I was really excited to do this one, I buy almost all of my games used and wanted to quantify some things people kept repeating about prices. Originally posted on reddit.
People often say that Nintendo games are more expensive, or even that they never go down in price. Sometimes people clarify that they only mean first party titles. As someone interested in collecting I’ve been curious about this for some time, so I decided to look into the average price of games on different platforms. I entered the prices of 50 games in loose, complete in box (CIB), and new condition for 19 systems, generations 5 through 8.
Since I grouped by company, here are the generations for reference:
- 5th: N64/Playstation/Saturn
- 6th: Gamecube/Gameboy Advance/Playstation 2/Dreamcast/Xbox
- 7th: Wii/DS/Playstation 3/Playstation Portable/Xbox 360
- 8th: Wii U/Switch(I guess)/3DS/Playstation 4/Vita/Xbox One
Some notes and takeaways
None of Switch’s games are even a year old yet, while most of XBone’s and PS4’s are, which is part of why its games are so expensive. I also had to include almost every physical release on the Switch, so there is some obscure stuff there.
Nintendo games are indeed more expensive on average, although I expect the gap to be smaller when the Switch is as old as the PS4, and 3DS is basically tied with the Vita.
One to two generations old seems to be the sweet spot for cheap games.
The Xbox 360 has the cheapest games on average, but Xbox, PS2, and PS3 are pretty close.
I thought first party games would be consistently more expensive than third across the board, but it was only true for Nintendo games (sans DS) and Saturn.
The Gamecube had the largest difference between first and third party prices.
Some systems had many more first party titles among the games I used than others (N64, Wii, DS), so the third party prices could be fairly different if more games were included.
New prices don’t become too crazy until 3 generations back.
Panzer Dragoon Saga was the most expensive game included – $510.1 CIB, while Madden NFL 2002 for PS2 and World Series Baseball on Xbox were the cheapest CIB at $2.78
2,850 prices were used in total for this data.
It’s difficult to know what a good representative sample is, but I wanted to focus on games people are likely to want to buy, and cut out shovelware.

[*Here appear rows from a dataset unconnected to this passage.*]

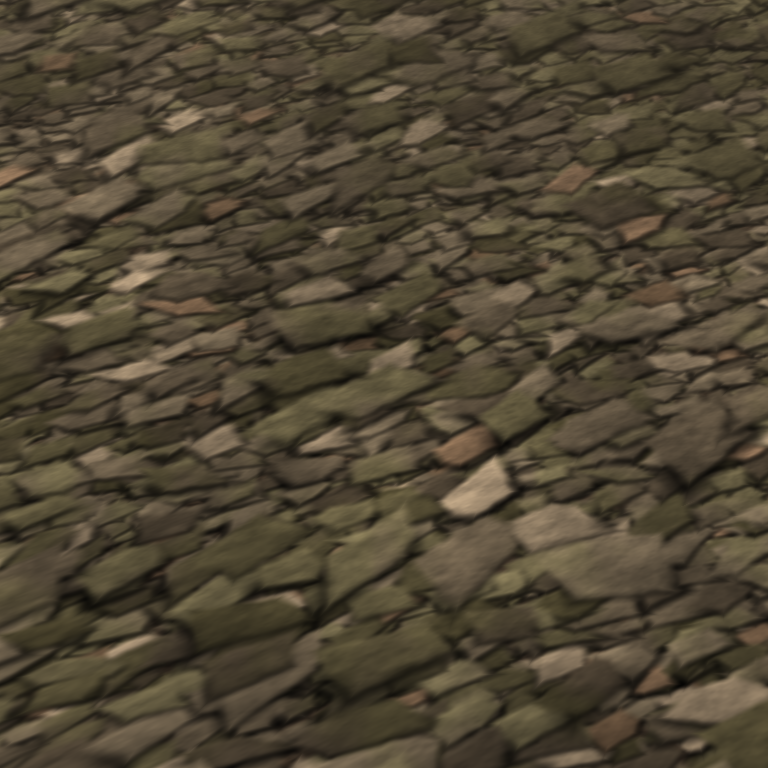
Reproduce this texture procedurally as a Shadertoy shader.

```glsl
// A slope of broken, mossy slate chips receding into the distance.
// Layers of jittered cells hold random slanted slabs, painted one over another,
// each with a soft shadow below it, a gently lit face and streaky grain.

#define TILT 0.47
#define STRETCH 2.2
#define RECEDE 1.3
#define SOFTNESS 0.0046
#define SHADOW 0.80
#define MOSS 0.60
#define GRAIN 0.50
#define EXPOSURE 1.08
#define LAYERS 6

float hash(vec2 p) {
    vec3 q = fract(vec3(p.xyx) * 0.1031);
    q += dot(q, q.yzx + 33.33);
    return fract((q.x + q.y) * q.z);
}

float noise(vec2 p) {
    vec2 i = floor(p), f = fract(p);
    f = f * f * (3.0 - 2.0 * f);
    return mix(mix(hash(i), hash(i + vec2(1, 0)), f.x),
               mix(hash(i + vec2(0, 1)), hash(i + vec2(1, 1)), f.x), f.y);
}

float fbm(vec2 p) {
    return 0.55 * noise(p) + 0.3 * noise(p * 2.1 + 7.0) + 0.15 * noise(p * 4.3 + 3.0);
}

// Turns a point clockwise by an angle
vec2 turn(vec2 p, float a) {
    return vec2(cos(a) * p.x + sin(a) * p.y, cos(a) * p.y - sin(a) * p.x);
}

// Signed distance to a skewed four-sided slab with one corner broken off
float slab(vec2 p, vec2 seed, float radius) {
    float d = length(p) - 0.95;
    float skew = 0.9 * (hash(seed + 5.7) - 0.35);
    for (int k = 0; k < 5; k++) {
        float h = hash(seed + float(k) * 3.17 + 11.0);
        float side = 1.5708 * float(k) + (h - 0.5) * 0.55;
        // The short ends lean, the long sides stay along the bedding
        side += (k == 0 || k == 2) ? skew : 0.0;
        float reach = radius * (0.75 + 0.45 * fract(h * 17.0));
        if (k == 4) {
            side = 6.283 * h;
            reach = radius * 1.05;
        }
        d = max(d, dot(p, vec2(cos(side), sin(side))) - reach);
    }
    return d;
}

// Grey-brown stone, partly mossy, with a few pale or pinkish chips
vec3 stoneColour(vec2 seed, float patches) {
    float kind = hash(seed + 41.3), tone = hash(seed + 27.9);
    vec3 c = mix(vec3(0.24, 0.205, 0.16), vec3(0.44, 0.385, 0.305), tone);
    vec3 moss = mix(vec3(0.23, 0.215, 0.125), vec3(0.40, 0.375, 0.25), tone);
    c = mix(c, moss, MOSS * smoothstep(0.35, 0.65, patches + 0.5 * (hash(seed + 63.1) - 0.5)));
    if (kind > 0.93) c = mix(vec3(0.46, 0.40, 0.32), vec3(0.60, 0.52, 0.42), tone);
    else if (kind > 0.89) c = mix(vec3(0.36, 0.285, 0.21), vec3(0.48, 0.38, 0.29), tone);
    return c;
}

void mainImage(out vec4 fragColor, in vec2 fragCoord) {
    vec2 uv = fragCoord / iResolution.xy;

    // Ground plane: chips shrink and flatten toward the top
    float depth = 1.0 + RECEDE * uv.y;
    vec2 ground = vec2((uv.x - 0.5) * depth, uv.y + 0.9 * uv.y * uv.y);
    ground.y += 0.35 * (uv.x - 0.5) * uv.y;
    vec2 lie = turn(ground, TILT);

    // Surface detail shared by all layers
    float streaks = fbm(lie * vec2(22.0, 70.0) + 20.0);
    float patches = fbm(ground * 6.0 + 50.0);
    vec2 wobble = vec2(noise(lie * 40.0), noise(lie * 40.0 + 90.0)) - 0.5;

    // Brown earth and crumbs between the chips
    vec3 col = vec3(0.27, 0.22, 0.17) * (0.3 + 1.3 * streaks);

    float sizes[LAYERS] = float[LAYERS](0.027, 0.032, 0.038, 0.046, 0.058, 0.086);
    float shares[LAYERS] = float[LAYERS](0.9, 0.8, 0.65, 0.50, 0.30, 0.16);

    for (int i = 0; i < LAYERS; i++) {
        float size = sizes[i];
        vec2 grid = lie / (size * vec2(STRETCH, 1.0)) + 7.37 * float(i) + 60.0;
        vec2 home = floor(grid);
        float soft = SOFTNESS * depth / size;
        for (int y = -1; y <= 1; y++)
        for (int x = -1; x <= 1; x++) {
            vec2 cell = home + vec2(x, y);
            vec2 seed = cell + 131.0 * float(i);
            if (hash(seed + 2.3) > shares[i]) continue;
            vec2 jitter = vec2(hash(seed + 8.1), hash(seed + 15.6)) - 0.5;
            vec2 p = grid - cell - 0.5 - 0.5 * jitter;

            // Turn each chip slightly about the common direction
            p.x *= STRETCH;
            p = turn(p, 0.5 * (hash(seed + 19.4) - 0.5));
            p.x /= STRETCH;
            float radius = mix(0.34, 0.60, hash(seed + 33.7));
            float d = slab(p + 0.06 * wobble, seed, radius);

            // Shadow falls below the chip, deeper under thicker ones
            float below = smoothstep(0.15, -0.35, p.y + 0.25 * p.x);
            float thick = hash(seed + 71.2);
            float shade = SHADOW * mix(0.45, 1.0, thick) * (0.08 + 0.92 * below);
            col *= 1.0 - shade * smoothstep(0.12 + 0.24 * thick, -0.04, d);

            // Face shading: broad slope of light and a dim lower edge
            float rim = smoothstep(-0.18, 0.02, d);
            float light = 1.0 + 0.18 * p.y + rim * mix(0.04, -0.28, below);
            light *= 1.0 + GRAIN * (streaks - 0.5);
            vec3 face = stoneColour(seed, patches) * light;
            col = mix(col, face, smoothstep(soft, -soft, d));
        }
    }

    // Broad light variation and a faint haze far away
    col *= 0.74 + 0.52 * fbm(ground * 3.5 + 13.0);
    col = mix(col, vec3(0.31, 0.275, 0.22), 0.2 * smoothstep(0.45, 1.0, uv.y));
    fragColor = vec4(clamp(col * EXPOSURE, 0.0, 1.0), 1.0);
}
```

First I looked for a wikipedia page like https://en.wikipedia.org/wiki/List_of_best-selling_PlayStation_4_video_games
and added the 15 best-selling. Then, I went to metacritic and added the 15 highest highest rated games that didn’t include anything I’d already added. I filled out the rest by going back and forth between these lists. For systems without a nice wikipedia list, or not featured on metacritic I googled for best of lists.
I only included games released in the U.S. with a physical release. Why only physical? When people discuss these game prices it’s usually in the context of the second-hand collecting market. Digital stores price games based on very different criteria, and there’s less complete data available. This means no DLC, or digital-only, and few indie games were included.
Only the most basic edition of a game was included – no collector’s edition, no Nintendo Selects or Greatest Hits, no plastic instrument bundles.
This method includes a lot of yearly sports titles, which possibly shouldn’t count. The original Xbox’s games are especially sports-laden. I’m not very familiar with these games, but someone who loves sports games, and is buying older games might pick up the ones with the specific mix of mechanics they like, right? Or maybe the ones with team rosters they enjoy. Regardless, I didn’t want to pick and choose which sports titles would count, so I included whatever came up. These sports games are a bit cheaper than other genres (it’s hard to quantify how much cheaper), somewhat dragging down the average price of systems with many of them.
I considered first party to be games published by Nintendo, Sony, Sega, or Microsoft. I originally was considering only games developed by those companies, but things get complicated and subjective quickly that way.
Price data was retrieved from https://www.pricecharting.com/ from late December 2017 to early January 2018. All prices are in US dollars.
If you want to see the whole spreadsheet with the specific games, here you go: https://docs.google.com/spreadsheets/d/1ssPpo68hAx3y2TjZ9I5knR26-qgprINnD0dmegrHfp8/edit?usp=sharing
It’s ugly and I didn’t care about writing the complete names or fixing typos. Scroll down for the bar graph.